__ACTIVITY__:
Reproduce the entries below, please. Keep every character the same.
____
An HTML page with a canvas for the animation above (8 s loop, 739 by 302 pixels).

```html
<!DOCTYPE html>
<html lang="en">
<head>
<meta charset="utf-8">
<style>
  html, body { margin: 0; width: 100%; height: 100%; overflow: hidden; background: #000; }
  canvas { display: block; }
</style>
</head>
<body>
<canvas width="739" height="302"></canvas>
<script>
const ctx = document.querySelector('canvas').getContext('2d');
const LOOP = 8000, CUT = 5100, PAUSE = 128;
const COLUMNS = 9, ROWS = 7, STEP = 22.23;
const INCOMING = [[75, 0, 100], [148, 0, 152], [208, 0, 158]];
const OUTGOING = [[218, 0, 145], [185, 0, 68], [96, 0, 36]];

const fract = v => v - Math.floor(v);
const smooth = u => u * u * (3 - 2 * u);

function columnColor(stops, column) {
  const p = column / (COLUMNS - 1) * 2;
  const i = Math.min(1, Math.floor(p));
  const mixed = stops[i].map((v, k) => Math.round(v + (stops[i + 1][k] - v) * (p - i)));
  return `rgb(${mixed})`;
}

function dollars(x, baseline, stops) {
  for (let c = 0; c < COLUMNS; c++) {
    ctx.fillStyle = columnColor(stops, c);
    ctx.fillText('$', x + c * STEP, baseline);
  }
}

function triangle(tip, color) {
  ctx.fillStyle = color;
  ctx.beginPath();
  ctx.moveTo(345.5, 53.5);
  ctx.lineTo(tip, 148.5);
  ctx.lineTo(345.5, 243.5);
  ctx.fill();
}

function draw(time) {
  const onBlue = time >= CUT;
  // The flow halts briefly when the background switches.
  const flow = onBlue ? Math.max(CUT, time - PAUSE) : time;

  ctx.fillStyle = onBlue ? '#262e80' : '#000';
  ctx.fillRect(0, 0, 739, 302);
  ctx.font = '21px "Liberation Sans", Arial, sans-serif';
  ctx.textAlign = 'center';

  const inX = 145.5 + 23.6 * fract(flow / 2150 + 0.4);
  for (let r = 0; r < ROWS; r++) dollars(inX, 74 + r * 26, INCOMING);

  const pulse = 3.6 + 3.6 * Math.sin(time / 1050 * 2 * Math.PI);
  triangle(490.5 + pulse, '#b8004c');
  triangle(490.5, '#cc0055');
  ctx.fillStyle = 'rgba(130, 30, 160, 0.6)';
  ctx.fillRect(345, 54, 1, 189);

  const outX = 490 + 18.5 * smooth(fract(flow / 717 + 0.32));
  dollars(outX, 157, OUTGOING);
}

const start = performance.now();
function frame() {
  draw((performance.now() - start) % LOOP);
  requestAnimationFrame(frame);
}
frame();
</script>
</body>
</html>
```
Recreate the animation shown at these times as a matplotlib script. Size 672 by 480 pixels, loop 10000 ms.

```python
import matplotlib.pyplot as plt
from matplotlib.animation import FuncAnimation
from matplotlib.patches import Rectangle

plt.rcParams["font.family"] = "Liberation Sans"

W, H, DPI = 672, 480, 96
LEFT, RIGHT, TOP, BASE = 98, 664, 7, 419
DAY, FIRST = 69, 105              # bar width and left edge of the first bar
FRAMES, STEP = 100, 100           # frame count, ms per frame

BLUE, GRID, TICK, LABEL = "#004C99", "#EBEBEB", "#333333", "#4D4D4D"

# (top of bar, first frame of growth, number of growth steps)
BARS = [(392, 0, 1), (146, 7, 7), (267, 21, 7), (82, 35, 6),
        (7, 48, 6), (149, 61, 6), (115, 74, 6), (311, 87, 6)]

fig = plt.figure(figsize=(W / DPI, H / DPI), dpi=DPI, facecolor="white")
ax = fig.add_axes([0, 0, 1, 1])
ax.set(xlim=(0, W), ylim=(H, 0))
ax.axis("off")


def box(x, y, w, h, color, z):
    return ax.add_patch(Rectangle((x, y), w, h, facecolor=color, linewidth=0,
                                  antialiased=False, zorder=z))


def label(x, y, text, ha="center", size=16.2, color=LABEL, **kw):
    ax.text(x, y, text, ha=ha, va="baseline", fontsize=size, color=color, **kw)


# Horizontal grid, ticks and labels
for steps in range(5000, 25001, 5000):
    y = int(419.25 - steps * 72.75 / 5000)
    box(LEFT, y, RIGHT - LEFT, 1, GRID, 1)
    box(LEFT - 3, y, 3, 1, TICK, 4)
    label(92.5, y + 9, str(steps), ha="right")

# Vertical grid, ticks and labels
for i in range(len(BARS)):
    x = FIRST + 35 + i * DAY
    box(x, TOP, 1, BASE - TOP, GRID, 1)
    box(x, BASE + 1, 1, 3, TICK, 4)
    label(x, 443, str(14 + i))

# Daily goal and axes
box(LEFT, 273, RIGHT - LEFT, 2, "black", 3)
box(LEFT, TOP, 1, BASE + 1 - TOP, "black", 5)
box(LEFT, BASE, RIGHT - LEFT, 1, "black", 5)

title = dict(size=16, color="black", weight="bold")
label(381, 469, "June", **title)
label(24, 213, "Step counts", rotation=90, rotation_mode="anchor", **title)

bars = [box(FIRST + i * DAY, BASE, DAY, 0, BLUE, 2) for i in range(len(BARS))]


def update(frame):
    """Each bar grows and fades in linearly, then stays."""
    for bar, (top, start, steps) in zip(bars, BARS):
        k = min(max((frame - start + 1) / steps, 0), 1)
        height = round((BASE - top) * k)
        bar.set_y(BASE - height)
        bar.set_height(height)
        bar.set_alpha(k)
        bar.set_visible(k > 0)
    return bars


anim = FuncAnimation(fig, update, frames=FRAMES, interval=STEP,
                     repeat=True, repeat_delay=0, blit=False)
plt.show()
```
____
__YOUR RESPONSE__:
An HTML page with a canvas for the animation above (8 s loop, 739 by 302 pixels).

```html
<!DOCTYPE html>
<html lang="en">
<head>
<meta charset="utf-8">
<style>
  html, body { margin: 0; width: 100%; height: 100%; overflow: hidden; background: #000; }
  canvas { display: block; }
</style>
</head>
<body>
<canvas width="739" height="302"></canvas>
<script>
const ctx = document.querySelector('canvas').getContext('2d');
const LOOP = 8000, CUT = 5100, PAUSE = 128;
const COLUMNS = 9, ROWS = 7, STEP = 22.23;
const INCOMING = [[75, 0, 100], [148, 0, 152], [208, 0, 158]];
const OUTGOING = [[218, 0, 145], [185, 0, 68], [96, 0, 36]];

const fract = v => v - Math.floor(v);
const smooth = u => u * u * (3 - 2 * u);

function columnColor(stops, column) {
  const p = column / (COLUMNS - 1) * 2;
  const i = Math.min(1, Math.floor(p));
  const mixed = stops[i].map((v, k) => Math.round(v + (stops[i + 1][k] - v) * (p - i)));
  return `rgb(${mixed})`;
}

function dollars(x, baseline, stops) {
  for (let c = 0; c < COLUMNS; c++) {
    ctx.fillStyle = columnColor(stops, c);
    ctx.fillText('$', x + c * STEP, baseline);
  }
}

function triangle(tip, color) {
  ctx.fillStyle = color;
  ctx.beginPath();
  ctx.moveTo(345.5, 53.5);
  ctx.lineTo(tip, 148.5);
  ctx.lineTo(345.5, 243.5);
  ctx.fill();
}

function draw(time) {
  const onBlue = time >= CUT;
  // The flow halts briefly when the background switches.
  const flow = onBlue ? Math.max(CUT, time - PAUSE) : time;

  ctx.fillStyle = onBlue ? '#262e80' : '#000';
  ctx.fillRect(0, 0, 739, 302);
  ctx.font = '21px "Liberation Sans", Arial, sans-serif';
  ctx.textAlign = 'center';

  const inX = 145.5 + 23.6 * fract(flow / 2150 + 0.4);
  for (let r = 0; r < ROWS; r++) dollars(inX, 74 + r * 26, INCOMING);

  const pulse = 3.6 + 3.6 * Math.sin(time / 1050 * 2 * Math.PI);
  triangle(490.5 + pulse, '#b8004c');
  triangle(490.5, '#cc0055');
  ctx.fillStyle = 'rgba(130, 30, 160, 0.6)';
  ctx.fillRect(345, 54, 1, 189);

  const outX = 490 + 18.5 * smooth(fract(flow / 717 + 0.32));
  dollars(outX, 157, OUTGOING);
}

const start = performance.now();
function frame() {
  draw((performance.now() - start) % LOOP);
  requestAnimationFrame(frame);
}
frame();
</script>
</body>
</html>
```
Recreate the animation shown at these times as a matplotlib script. Size 672 by 480 pixels, loop 10000 ms.

```python
import matplotlib.pyplot as plt
from matplotlib.animation import FuncAnimation
from matplotlib.patches import Rectangle

plt.rcParams["font.family"] = "Liberation Sans"

W, H, DPI = 672, 480, 96
LEFT, RIGHT, TOP, BASE = 98, 664, 7, 419
DAY, FIRST = 69, 105              # bar width and left edge of the first bar
FRAMES, STEP = 100, 100           # frame count, ms per frame

BLUE, GRID, TICK, LABEL = "#004C99", "#EBEBEB", "#333333", "#4D4D4D"

# (top of bar, first frame of growth, number of growth steps)
BARS = [(392, 0, 1), (146, 7, 7), (267, 21, 7), (82, 35, 6),
        (7, 48, 6), (149, 61, 6), (115, 74, 6), (311, 87, 6)]

fig = plt.figure(figsize=(W / DPI, H / DPI), dpi=DPI, facecolor="white")
ax = fig.add_axes([0, 0, 1, 1])
ax.set(xlim=(0, W), ylim=(H, 0))
ax.axis("off")


def box(x, y, w, h, color, z):
    return ax.add_patch(Rectangle((x, y), w, h, facecolor=color, linewidth=0,
                                  antialiased=False, zorder=z))


def label(x, y, text, ha="center", size=16.2, color=LABEL, **kw):
    ax.text(x, y, text, ha=ha, va="baseline", fontsize=size, color=color, **kw)


# Horizontal grid, ticks and labels
for steps in range(5000, 25001, 5000):
    y = int(419.25 - steps * 72.75 / 5000)
    box(LEFT, y, RIGHT - LEFT, 1, GRID, 1)
    box(LEFT - 3, y, 3, 1, TICK, 4)
    label(92.5, y + 9, str(steps), ha="right")

# Vertical grid, ticks and labels
for i in range(len(BARS)):
    x = FIRST + 35 + i * DAY
    box(x, TOP, 1, BASE - TOP, GRID, 1)
    box(x, BASE + 1, 1, 3, TICK, 4)
    label(x, 443, str(14 + i))

# Daily goal and axes
box(LEFT, 273, RIGHT - LEFT, 2, "black", 3)
box(LEFT, TOP, 1, BASE + 1 - TOP, "black", 5)
box(LEFT, BASE, RIGHT - LEFT, 1, "black", 5)

title = dict(size=16, color="black", weight="bold")
label(381, 469, "June", **title)
label(24, 213, "Step counts", rotation=90, rotation_mode="anchor", **title)

bars = [box(FIRST + i * DAY, BASE, DAY, 0, BLUE, 2) for i in range(len(BARS))]


def update(frame):
    """Each bar grows and fades in linearly, then stays."""
    for bar, (top, start, steps) in zip(bars, BARS):
        k = min(max((frame - start + 1) / steps, 0), 1)
        height = round((BASE - top) * k)
        bar.set_y(BASE - height)
        bar.set_height(height)
        bar.set_alpha(k)
        bar.set_visible(k > 0)
    return bars


anim = FuncAnimation(fig, update, frames=FRAMES, interval=STEP,
                     repeat=True, repeat_delay=0, blit=False)
plt.show()
```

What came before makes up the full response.